About praising and embracing the booty in all of its forms, the song, in a way, could be seen as an opus of sorts for Minaj.
This is held by some writers to be “opus filatorium,” or “opus araneum” (spider work).
The next year his opus 20, "A Book of Songs," 108 was published.
Probably the most familiar of all the Nocturnes is the one in E flat, the second in the first set, opus 9.
The "Melody and Intermezzo" of opus 20 makes a sprightly humoresque.
The most effective of the polonaises, his opus 53, also breathes forth martial ardor and defiance.
Foerster calls this Quartette "far inferior" to a second one, opus 40.
Dust and mud do not adhere somehow to an opus Alexandrinum pavement.
Bullard has set some of Shelley's lyrics for voice and harp or piano, in opus 17.
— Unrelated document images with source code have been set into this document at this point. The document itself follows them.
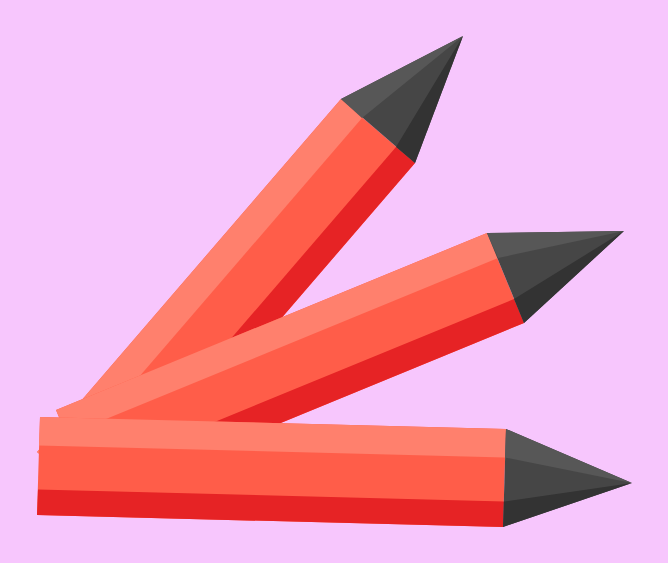
<!DOCTYPE html>
<html lang="en">
<head>
<meta charset="utf-8">
<title>Three red pencils</title>
<style>
  :root {
    --background: #f7c6fd;
    --body-light: #ff806d;
    --body-mid: #ff5d49;
    --body-dark: #e62325;
    --tip-light: #575757;
    --tip-mid: #464646;
    --tip-dark: #333333;
  }
  html, body { margin: 0; overflow: hidden; background: var(--background); }
  .pencils { display: block; width: 668px; height: 563px; }
  .body-light { fill: var(--body-light); }
  .body-mid { fill: var(--body-mid); }
  .body-dark { fill: var(--body-dark); }
  .tip-light { fill: var(--tip-light); }
  .tip-mid { fill: var(--tip-mid); }
  .tip-dark { fill: var(--tip-dark); }
</style>
</head>
<body>
<svg class="pencils" viewBox="0 0 668 563" role="img" aria-label="Three red pencils with dark tips fanned out">
  <g id="pencil-steep">
    <polygon class="body-mid" points="37,452 341,99 415,163 111,516"/>
    <polygon class="body-light" points="37,452 341,99 362,118 58,471"/>
    <polygon class="body-dark" points="92,500 396,147 415,163 111,516"/>
    <polygon class="tip-mid" points="341,99 463,36 415,163"/>
    <polygon class="tip-light" points="341,99 463,36 362,118"/>
    <polygon class="tip-dark" points="396,147 463,36 415,163"/>
  </g>
  <g id="pencil-slanted">
    <polygon class="body-mid" points="56,410 487,233 524,323 93,500"/>
    <polygon class="body-light" points="56,410 487,233 498,258 67,435"/>
    <polygon class="body-dark" points="83,476 514,299 524,323 93,500"/>
    <polygon class="tip-mid" points="487,233 624,231 524,323"/>
    <polygon class="tip-light" points="487,233 624,231 498,258"/>
    <polygon class="tip-dark" points="514,299 624,231 524,323"/>
  </g>
  <g id="pencil-level">
    <polygon class="body-mid" points="40,417 506,429 503,527 37,515"/>
    <polygon class="body-light" points="40,417 506,429 505,457.5 39,445.5"/>
    <polygon class="body-dark" points="38,489.5 504,501.5 503,527 37,515"/>
    <polygon class="tip-mid" points="506,429 632,483 503,527"/>
    <polygon class="tip-light" points="506,429 632,483 505,457.5"/>
    <polygon class="tip-dark" points="504,501.5 632,483 503,527"/>
  </g>
</svg>
</body>
</html>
"a work, composition," especially a musical one, 1809, from Latin opus "a work, labor, exertion" (source of Italian opera, French oeuvre, Spanish obra), from PIE root *op- (Germanic *ob-) "to work, produce in abundance," originally of agriculture later extended to religious acts (cf. Sanskrit apas- "work, religious act;" Avestan hvapah- "good deed;" Old High German uoben "to start work, to practice, to honor;" German üben "to exercise, practice;" Dutch oefenen, Old Norse æfa, Danish øve "to exercise, practice;" Old English æfnan "to perform, work, do," afol "power"). The plural, seldom used as such, is opera.